Pictures paired with source code:
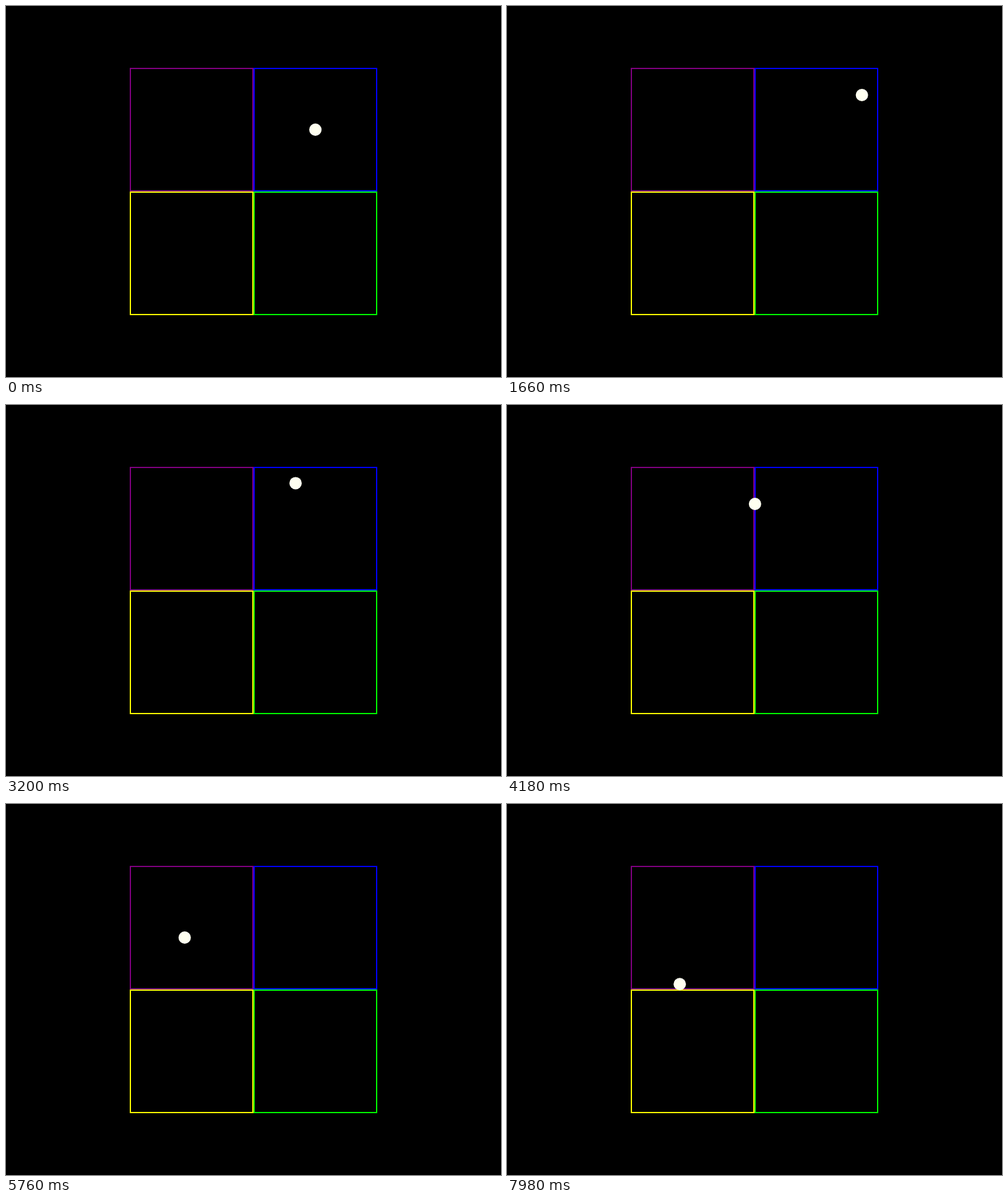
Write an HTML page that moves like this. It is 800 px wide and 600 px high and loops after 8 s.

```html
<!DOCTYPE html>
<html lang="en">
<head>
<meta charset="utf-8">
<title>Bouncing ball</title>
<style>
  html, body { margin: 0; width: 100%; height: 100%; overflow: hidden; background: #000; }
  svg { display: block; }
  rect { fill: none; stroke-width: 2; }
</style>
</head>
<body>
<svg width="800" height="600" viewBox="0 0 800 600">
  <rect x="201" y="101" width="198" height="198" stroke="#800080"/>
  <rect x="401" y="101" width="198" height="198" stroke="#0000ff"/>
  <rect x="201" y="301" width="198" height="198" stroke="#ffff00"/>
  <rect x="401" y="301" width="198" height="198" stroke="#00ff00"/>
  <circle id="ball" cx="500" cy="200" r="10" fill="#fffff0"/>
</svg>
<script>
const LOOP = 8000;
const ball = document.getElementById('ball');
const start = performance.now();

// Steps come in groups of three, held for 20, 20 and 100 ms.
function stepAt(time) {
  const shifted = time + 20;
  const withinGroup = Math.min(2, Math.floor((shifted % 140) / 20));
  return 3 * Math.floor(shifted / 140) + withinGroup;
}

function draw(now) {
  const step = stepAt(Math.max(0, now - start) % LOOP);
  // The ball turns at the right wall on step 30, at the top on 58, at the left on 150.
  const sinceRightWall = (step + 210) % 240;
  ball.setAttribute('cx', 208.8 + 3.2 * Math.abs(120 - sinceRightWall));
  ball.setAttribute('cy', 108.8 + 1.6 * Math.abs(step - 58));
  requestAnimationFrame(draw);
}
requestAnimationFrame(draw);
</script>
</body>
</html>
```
---
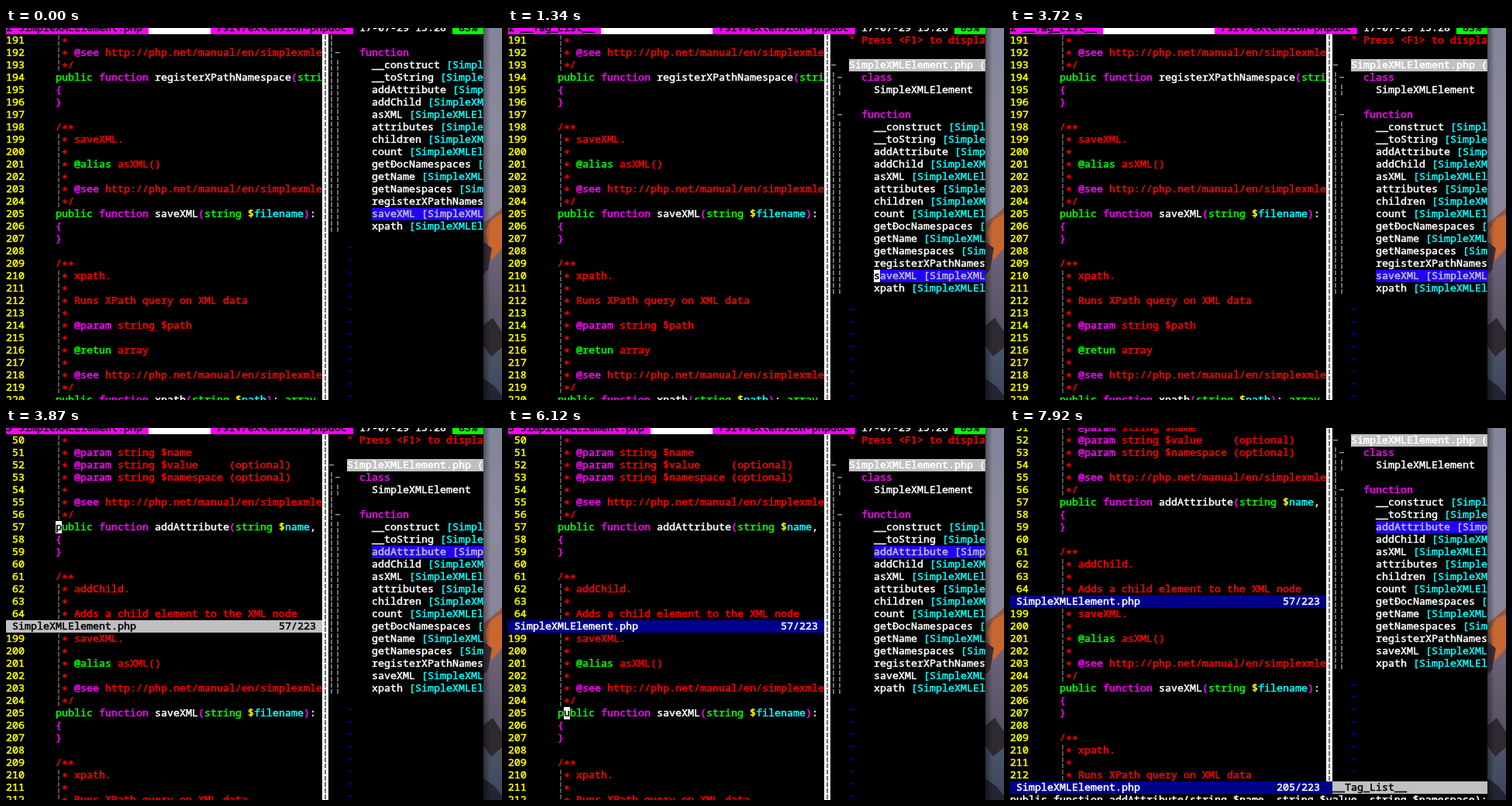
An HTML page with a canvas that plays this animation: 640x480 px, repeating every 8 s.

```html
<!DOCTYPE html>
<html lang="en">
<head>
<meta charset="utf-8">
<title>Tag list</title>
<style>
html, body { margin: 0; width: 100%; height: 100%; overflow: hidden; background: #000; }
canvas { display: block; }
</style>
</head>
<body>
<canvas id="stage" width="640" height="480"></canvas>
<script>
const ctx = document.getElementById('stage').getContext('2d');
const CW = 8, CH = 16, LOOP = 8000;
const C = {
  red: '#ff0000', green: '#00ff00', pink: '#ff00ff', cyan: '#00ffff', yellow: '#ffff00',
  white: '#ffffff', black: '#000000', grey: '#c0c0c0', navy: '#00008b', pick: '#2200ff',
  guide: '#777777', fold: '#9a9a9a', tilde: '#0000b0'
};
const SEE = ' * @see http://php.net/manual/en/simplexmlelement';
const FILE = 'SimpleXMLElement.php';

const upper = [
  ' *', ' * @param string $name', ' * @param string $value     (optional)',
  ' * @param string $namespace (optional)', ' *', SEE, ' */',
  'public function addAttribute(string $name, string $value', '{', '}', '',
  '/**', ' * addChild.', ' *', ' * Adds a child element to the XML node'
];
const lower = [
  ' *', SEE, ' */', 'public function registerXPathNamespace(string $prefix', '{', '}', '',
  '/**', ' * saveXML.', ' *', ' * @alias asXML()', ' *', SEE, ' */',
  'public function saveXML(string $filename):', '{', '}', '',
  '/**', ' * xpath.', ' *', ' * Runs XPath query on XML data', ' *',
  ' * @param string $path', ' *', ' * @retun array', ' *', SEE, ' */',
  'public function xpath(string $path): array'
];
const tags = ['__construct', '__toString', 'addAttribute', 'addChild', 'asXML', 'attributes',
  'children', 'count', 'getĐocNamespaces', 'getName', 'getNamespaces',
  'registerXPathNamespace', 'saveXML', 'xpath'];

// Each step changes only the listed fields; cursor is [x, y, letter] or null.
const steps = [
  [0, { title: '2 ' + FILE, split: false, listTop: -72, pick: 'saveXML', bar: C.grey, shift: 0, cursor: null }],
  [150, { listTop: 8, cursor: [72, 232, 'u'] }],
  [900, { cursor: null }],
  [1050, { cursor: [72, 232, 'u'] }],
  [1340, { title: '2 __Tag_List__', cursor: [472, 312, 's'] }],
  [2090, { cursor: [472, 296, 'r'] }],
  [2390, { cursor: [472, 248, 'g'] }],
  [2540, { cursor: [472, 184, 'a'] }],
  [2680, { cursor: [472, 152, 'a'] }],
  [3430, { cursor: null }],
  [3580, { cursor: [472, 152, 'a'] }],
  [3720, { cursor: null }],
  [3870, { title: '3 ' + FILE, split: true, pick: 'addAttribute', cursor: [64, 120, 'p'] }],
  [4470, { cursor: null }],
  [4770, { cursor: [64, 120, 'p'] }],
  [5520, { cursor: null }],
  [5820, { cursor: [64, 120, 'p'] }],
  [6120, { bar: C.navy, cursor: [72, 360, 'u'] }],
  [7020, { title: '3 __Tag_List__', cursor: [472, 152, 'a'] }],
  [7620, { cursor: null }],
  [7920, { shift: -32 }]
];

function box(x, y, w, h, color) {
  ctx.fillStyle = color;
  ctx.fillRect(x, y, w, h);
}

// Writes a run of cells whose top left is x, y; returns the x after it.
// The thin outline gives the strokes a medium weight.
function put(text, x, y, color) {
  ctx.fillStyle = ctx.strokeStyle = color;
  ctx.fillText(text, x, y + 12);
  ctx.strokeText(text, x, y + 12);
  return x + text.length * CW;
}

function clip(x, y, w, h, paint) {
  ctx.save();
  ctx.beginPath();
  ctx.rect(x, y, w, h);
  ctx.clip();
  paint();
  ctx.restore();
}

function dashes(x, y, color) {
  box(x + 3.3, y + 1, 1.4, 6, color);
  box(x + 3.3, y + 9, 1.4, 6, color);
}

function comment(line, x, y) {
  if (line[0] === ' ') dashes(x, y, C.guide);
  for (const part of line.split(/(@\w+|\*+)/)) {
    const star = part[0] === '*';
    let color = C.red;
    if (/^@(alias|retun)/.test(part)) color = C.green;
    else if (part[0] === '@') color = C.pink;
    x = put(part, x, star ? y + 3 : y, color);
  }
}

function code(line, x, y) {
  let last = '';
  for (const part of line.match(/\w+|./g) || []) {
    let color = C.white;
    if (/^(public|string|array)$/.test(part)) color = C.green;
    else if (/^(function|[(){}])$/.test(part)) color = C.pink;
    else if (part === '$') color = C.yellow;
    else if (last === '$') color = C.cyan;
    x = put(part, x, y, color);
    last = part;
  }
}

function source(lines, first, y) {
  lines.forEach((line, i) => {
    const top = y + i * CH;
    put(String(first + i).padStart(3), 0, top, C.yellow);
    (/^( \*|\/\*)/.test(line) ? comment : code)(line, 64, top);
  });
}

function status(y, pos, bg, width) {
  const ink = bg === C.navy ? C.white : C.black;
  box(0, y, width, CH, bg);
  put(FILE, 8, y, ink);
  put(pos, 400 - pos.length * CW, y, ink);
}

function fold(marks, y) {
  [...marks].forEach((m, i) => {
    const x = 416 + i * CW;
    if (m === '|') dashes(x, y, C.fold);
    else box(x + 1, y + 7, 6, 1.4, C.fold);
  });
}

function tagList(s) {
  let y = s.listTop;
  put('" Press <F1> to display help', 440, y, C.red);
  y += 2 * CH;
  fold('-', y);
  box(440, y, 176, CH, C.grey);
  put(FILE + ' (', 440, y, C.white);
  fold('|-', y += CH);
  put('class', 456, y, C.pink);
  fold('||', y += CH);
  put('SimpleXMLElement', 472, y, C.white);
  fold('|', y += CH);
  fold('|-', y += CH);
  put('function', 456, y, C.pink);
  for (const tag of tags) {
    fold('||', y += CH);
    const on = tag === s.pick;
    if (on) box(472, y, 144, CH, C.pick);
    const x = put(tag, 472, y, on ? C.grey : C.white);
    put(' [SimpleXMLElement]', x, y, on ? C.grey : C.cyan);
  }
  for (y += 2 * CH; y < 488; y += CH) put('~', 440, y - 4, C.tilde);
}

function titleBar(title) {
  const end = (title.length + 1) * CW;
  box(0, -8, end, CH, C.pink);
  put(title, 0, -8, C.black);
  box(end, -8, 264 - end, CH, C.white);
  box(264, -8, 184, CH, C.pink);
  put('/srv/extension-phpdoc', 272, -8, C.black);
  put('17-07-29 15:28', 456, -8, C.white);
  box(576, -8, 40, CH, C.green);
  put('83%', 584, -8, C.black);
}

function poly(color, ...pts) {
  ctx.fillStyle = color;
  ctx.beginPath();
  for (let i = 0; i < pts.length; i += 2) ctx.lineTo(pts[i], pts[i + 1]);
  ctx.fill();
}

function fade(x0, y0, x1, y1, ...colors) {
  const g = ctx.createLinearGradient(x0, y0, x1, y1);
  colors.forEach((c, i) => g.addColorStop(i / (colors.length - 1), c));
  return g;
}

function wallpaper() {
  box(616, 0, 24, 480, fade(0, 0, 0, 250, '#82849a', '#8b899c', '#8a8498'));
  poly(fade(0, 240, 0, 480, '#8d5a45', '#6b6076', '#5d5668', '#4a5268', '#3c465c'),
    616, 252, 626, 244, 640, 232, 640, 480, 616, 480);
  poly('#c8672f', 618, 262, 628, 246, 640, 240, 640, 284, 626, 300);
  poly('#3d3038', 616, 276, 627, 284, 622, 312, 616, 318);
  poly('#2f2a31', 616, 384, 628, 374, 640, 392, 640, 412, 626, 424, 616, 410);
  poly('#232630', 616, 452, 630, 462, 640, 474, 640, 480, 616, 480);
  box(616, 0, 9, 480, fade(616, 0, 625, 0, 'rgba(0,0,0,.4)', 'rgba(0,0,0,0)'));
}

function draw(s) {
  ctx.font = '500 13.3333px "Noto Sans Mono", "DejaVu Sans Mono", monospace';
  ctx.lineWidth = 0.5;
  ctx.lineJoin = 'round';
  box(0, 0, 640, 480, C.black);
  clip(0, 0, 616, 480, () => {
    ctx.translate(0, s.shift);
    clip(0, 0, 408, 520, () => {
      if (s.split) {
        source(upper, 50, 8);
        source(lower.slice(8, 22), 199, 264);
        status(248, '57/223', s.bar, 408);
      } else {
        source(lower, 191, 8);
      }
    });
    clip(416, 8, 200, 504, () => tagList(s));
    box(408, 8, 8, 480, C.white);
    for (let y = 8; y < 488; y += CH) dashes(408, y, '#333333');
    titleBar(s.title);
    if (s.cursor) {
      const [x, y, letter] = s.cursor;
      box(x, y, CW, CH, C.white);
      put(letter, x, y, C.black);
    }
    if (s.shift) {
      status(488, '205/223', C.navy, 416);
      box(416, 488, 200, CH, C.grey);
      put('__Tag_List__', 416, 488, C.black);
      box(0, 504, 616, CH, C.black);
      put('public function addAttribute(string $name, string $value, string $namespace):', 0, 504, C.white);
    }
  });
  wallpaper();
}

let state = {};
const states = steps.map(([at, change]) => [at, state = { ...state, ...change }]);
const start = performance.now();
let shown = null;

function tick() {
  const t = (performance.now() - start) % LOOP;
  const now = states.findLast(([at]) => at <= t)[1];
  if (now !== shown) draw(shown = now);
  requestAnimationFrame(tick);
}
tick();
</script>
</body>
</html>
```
--
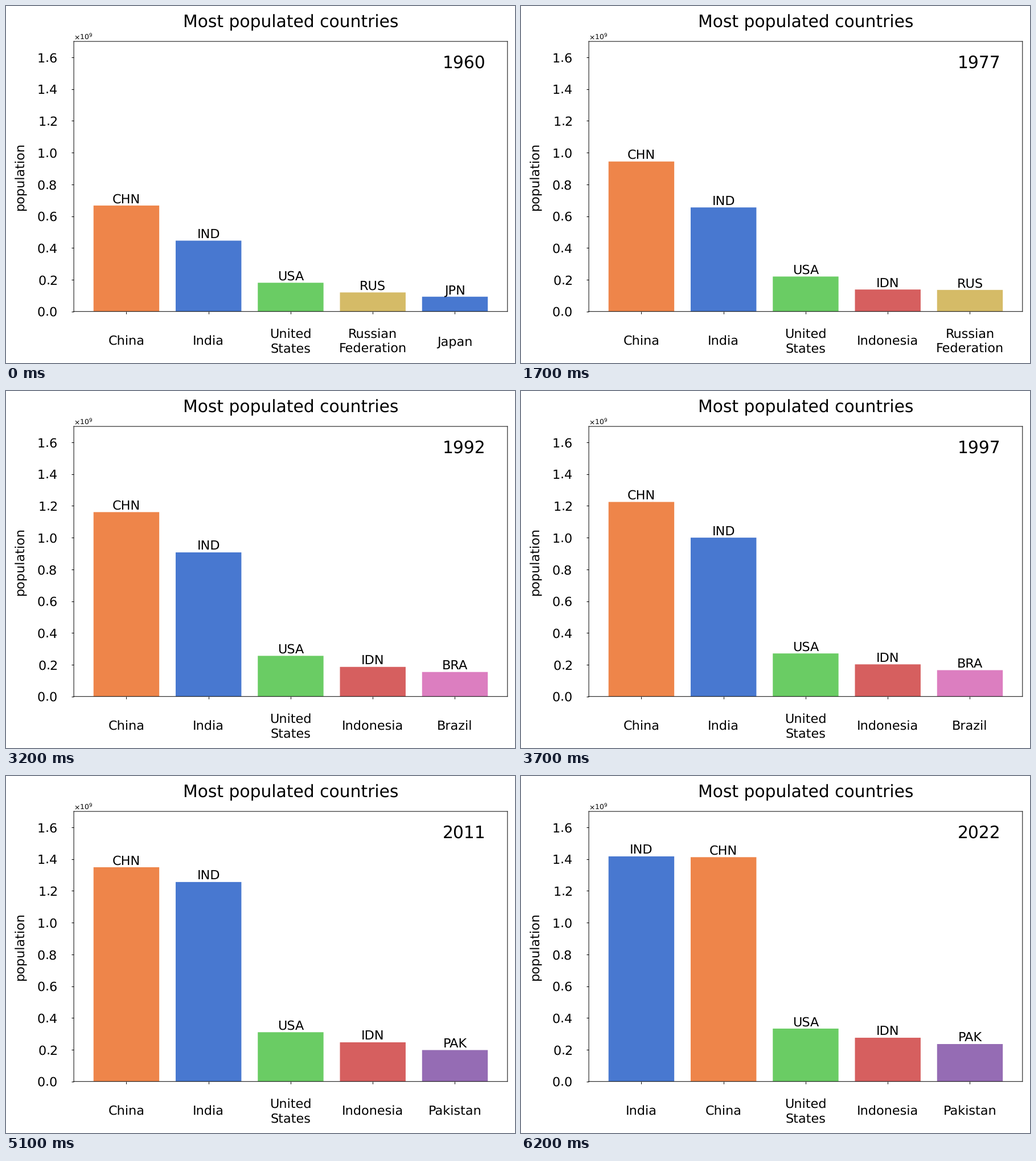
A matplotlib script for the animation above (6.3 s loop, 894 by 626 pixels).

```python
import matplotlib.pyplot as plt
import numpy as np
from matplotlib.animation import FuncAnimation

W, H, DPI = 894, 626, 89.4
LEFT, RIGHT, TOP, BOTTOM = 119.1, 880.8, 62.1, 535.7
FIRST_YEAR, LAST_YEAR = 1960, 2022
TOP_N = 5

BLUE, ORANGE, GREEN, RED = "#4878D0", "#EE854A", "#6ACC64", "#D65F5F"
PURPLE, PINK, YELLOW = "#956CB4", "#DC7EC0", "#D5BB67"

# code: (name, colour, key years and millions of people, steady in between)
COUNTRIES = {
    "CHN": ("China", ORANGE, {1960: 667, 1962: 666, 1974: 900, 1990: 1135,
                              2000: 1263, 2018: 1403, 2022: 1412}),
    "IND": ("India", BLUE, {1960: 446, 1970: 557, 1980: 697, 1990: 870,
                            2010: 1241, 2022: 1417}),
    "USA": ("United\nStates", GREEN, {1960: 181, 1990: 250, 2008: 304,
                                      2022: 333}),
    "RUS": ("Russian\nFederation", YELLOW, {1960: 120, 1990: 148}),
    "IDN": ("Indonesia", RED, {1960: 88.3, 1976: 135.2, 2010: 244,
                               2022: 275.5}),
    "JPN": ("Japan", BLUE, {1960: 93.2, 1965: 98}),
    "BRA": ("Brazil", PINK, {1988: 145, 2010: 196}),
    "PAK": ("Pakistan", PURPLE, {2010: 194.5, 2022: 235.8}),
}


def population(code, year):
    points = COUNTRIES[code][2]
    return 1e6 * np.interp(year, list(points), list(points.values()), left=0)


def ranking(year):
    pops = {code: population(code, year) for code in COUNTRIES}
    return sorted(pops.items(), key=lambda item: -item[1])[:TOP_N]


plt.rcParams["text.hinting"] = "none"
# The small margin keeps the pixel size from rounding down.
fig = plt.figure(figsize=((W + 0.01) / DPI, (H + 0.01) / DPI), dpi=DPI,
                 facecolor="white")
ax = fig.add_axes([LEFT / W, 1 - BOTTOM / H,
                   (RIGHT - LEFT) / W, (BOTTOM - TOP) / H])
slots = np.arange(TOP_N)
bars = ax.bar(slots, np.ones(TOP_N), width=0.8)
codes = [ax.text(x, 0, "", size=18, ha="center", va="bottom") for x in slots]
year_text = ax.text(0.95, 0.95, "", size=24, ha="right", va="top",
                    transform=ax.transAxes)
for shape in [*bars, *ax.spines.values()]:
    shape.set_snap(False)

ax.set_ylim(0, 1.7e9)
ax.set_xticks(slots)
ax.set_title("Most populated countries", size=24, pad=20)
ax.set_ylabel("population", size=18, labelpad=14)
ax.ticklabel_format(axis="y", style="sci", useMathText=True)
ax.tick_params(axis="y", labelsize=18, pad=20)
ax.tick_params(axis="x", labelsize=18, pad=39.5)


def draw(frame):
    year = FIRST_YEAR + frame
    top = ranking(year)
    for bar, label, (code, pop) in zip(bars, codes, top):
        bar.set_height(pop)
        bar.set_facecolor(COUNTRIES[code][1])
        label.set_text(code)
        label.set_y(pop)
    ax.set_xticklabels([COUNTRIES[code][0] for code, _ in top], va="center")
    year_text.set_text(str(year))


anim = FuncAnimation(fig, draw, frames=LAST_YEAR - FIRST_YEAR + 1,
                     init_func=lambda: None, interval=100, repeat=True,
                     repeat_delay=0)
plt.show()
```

- **EXERCISE AIM**: Scan the data above and report each line in which "else" is present.

- **RESULT BELOW**:
    else if (part[0] === '@') color = C.pink;
    else if (/^(function|[(){}])$/.test(part)) color = C.pink;
    else if (part === '$') color = C.yellow;
    else if (last === '$') color = C.cyan;
    else box(x + 1, y + 7, 6, 1.4, C.fold);
      } else {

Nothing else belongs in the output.